The best practice is continuous monitoring of emissions at the well site or production facility, which provides real-time data that can be used to optimize LDAR teams, fix leaks faster and provide auditable, reliable data to investors and other stakeholders. Unlike intermittent emissions monitoring using satellites, aircraft, drones and “sniffer” vans, continuous monitoring uses durable sensors mounted at the fence line, providing 24/7 coverage of emissions events at the site.
Continuous monitoring technologies are both technically and commercially feasible today and represent the most effective way forward for evidencing ESG performance and strengthening the industry’s social license to operate among investors, regulators and the general public.
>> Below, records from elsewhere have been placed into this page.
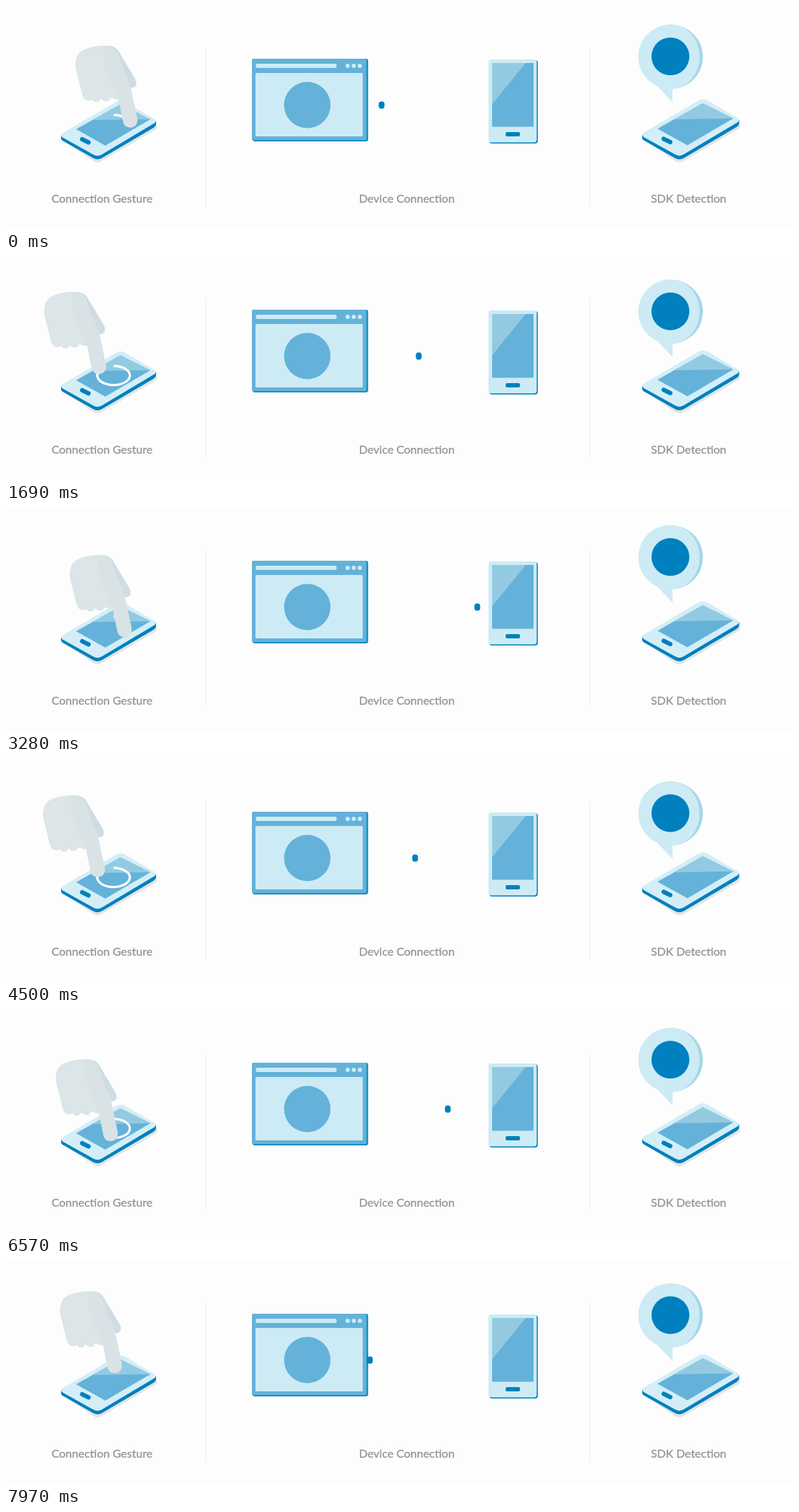
These frames come from a looping animation (1101x313 px, 8 s). An HTML page:

```html
<!DOCTYPE html>
<html lang="en">
<head>
<meta charset="utf-8">
<title>Connection steps</title>
<style>
  html, body { margin: 0; width: 100%; height: 100%; overflow: hidden; background: #fdfdfd; }
  svg { display: block; width: 1101px; height: 313px; }
  .pale { fill: #cdebf5; }
  .mid { fill: #64b2d9; }
  .deep { fill: #0080bf; }
  .shine { fill: #93cae2; }
  text {
    font: 16px Lato, sans-serif; text-anchor: middle;
    fill: #949494; stroke: #949494; stroke-width: .3px;
  }
</style>
</head>
<body>
<svg viewBox="0 0 1101 313">
  <defs>
    <g id="device">
      <path fill="#e4e4e4" d="M79 188L122 217.500Q128 221.500 134 217.500L210 173Q213 170 210 166Z"/>
      <path class="deep" d="M77 181V185Q77 188 80 189.500L122 213.500Q128 217 134 213.500L207 170.500Q210 168.500 210 166V161Z"/>
      <path fill="#d3eef7" d="M80 178L154 134.500Q160 131 166 134L207.500 158.500Q212 161.500 207.500 164.500L134 208.500Q128 212 122 208.500L80 185Q74 181.500 80 178Z"/>
      <path class="mid" d="M98 173L160 138L202 159L139 196Z"/>
      <path class="shine" d="M121 160L160 138L202 159Z"/>
      <path d="M106.500 187L115.500 191.500" stroke="#0080bf" stroke-width="6" stroke-linecap="round"/>
    </g>
  </defs>

  <path d="M279.500 60V280M816.500 60V280" stroke="#ebebeb"/>
  <text x="134.300" y="276">Connection Gesture</text>
  <text x="560.700" y="276">Device Connection</text>
  <text x="955" y="276">SDK Detection</text>

  <use href="#device"/>
  <path id="trail" fill="none" stroke="#fff" stroke-width="3.200"/>
  <g id="hand">
    <path fill="#cedde3" d="M140 56Q154 55 159 66L181 103Q185 112 178 115L165 114Z"/>
    <path fill="#dce5e8" d="M97 84Q97 69 106 63Q122 55 140 56Q152 57 156 67L160 130Q157 133 152 131L146 129Q145 134 140 134Q135 134 133 130Q131 135 126 135Q122 135 121 131Q119 134 114 133Q109 132 107 126L98 90Z"/>
    <path fill="#d9e2e5" d="M136 56Q152 56 157 68Q162 85 169 100Q173 108 175 117L183.800 158Q185 169 175 171Q166 171 164 164L157 130L138 85Z"/>
  </g>

  <rect id="dot" class="deep" x="-4" y="134" width="8" height="10" rx="3.600"/>

  <rect class="deep" x="345" y="74" width="161.500" height="116" rx="3"/>
  <rect class="mid" x="344" y="74" width="160.500" height="114.500" rx="2"/>
  <rect class="pale" x="349.500" y="81" width="113" height="6" rx="2"/>
  <g class="pale">
    <circle cx="478" cy="84" r="3"/>
    <circle cx="486.500" cy="84" r="3"/>
    <circle cx="495" cy="84" r="3"/>
  </g>
  <rect class="pale" x="349" y="94" width="150" height="89" rx="1.500"/>
  <circle class="mid" cx="421.500" cy="139" r="32.500"/>

  <rect class="deep" x="676" y="76" width="68" height="117" rx="4"/>
  <rect class="pale" x="675" y="75" width="67.500" height="116.500" rx="4"/>
  <rect class="mid" x="680" y="80" width="58" height="89.500"/>
  <path class="shine" d="M680 80H727L680 138Z"/>
  <rect class="deep" x="699" y="177" width="20" height="6" rx="2"/>

  <use href="#device" transform="translate(890 216) scale(1.02) translate(-77 -216)"/>
  <g id="bubble">
    <circle fill="#a5d7e7" cx="930" cy="71" r="45"/>
    <path class="pale" d="M930 26A45 45 0 0 0 911 112L932.500 135V116A39 45 0 0 0 930 26Z"/>
    <circle class="deep" cx="929.500" cy="70.500" r="26.500"/>
  </g>
</svg>
<script>
  const LOOP = 8000, TAU = 2 * Math.PI;
  const el = id => document.getElementById(id);
  const [trail, hand, dot, bubble] = ['trail', 'hand', 'dot', 'bubble'].map(el);
  const move = (node, x, y) => node.setAttribute('transform', `translate(${x.toFixed(2)} ${y.toFixed(2)})`);

  // Finger circles clockwise; the trail runs from the top to the fingertip.
  function drawHand(t) {
    const turn = ((89 + 0.1249 * t) % 360) / 360 * TAU;
    const sin = Math.sin(turn), cos = Math.cos(turn);
    move(hand, 23.5 * (sin - 1), -13.5 * cos);
    const x = 150.5 + 22.8 * sin, y = 166.3 - 13.4 * cos;
    trail.setAttribute('d', `M150.5 152.9A22.8 13.4 0 ${turn > Math.PI ? 1 : 0} 1 ${x.toFixed(2)} ${y.toFixed(2)}`);
  }

  // Dot shuttles between the window and the phone.
  function drawDot(t) {
    const wave = (1 - Math.cos(TAU * (t - 240) / 1910)) / 2;
    move(dot, 507 + 168 * wave ** 1.15, 0);
  }

  function drawBubble(t) {
    move(bubble, 0, 2.2 - 4.1 * Math.cos(TAU * (t - 500) / 2865));
  }

  const start = performance.now();
  function tick() {
    const t = (performance.now() - start) % LOOP;
    drawHand(t);
    drawDot(t);
    drawBubble(t);
    requestAnimationFrame(tick);
  }
  tick();
</script>
</body>
</html>
```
Benefits of Continuous Monitoring:
- A continuous monitoring solution is the best practice for monitoring air emissions.
- Real-time notifications empower Operations and HSE management to respond to potential leaks and events faster than non-continuous options.
- Continuous monitoring by an independent party means E&P operators can assure stakeholders they are using the most effective, advanced technology to reduce methane intensity, enhancing the corporate reputation and brand.
- Improves the well site safety profile.
- No changes are required to existing production processes and activities.
- Typically, more affordable than less reliable methods.
- Independent data allows oil and gas producers to provide assurances that emissions levels are being achieved, providing customers a differentiated RSG alternative.
The natural gas industry is moving towards creating ethical branding of its commodity with Responsibly Sourced Gas certifications. The validity of certifications and acceptance by key stakeholders, however, rests on data quality and sourcing. Independence is essential for establishing and maintaining credibility of ESG reporting used by institutional investors, lenders, Boards of Directors and regulators.
Certification is a big step in the right direction for creating an RSG market and managing The Great Energy Transition to a carbon-neutral economy. Without adoption of the best practice of continuous monitoring, however, certifications are vulnerable to the use of estimates and charges of greenwashing.
The Great Energy Transition to a carbon-neutral global economy is underway. The data has driven a permanent shift in culture and public opinion. As momentum grows, calls to reduce emissions of greenhouse gasses will continue to influence energy policy and consumer preferences in the coming decades. RSG offers natural gas producers and utilities the opportunity to differentiate their commodity in such a way it can fetch a premium price, reduce the cost of capital and strengthen the industry’s social license to operate.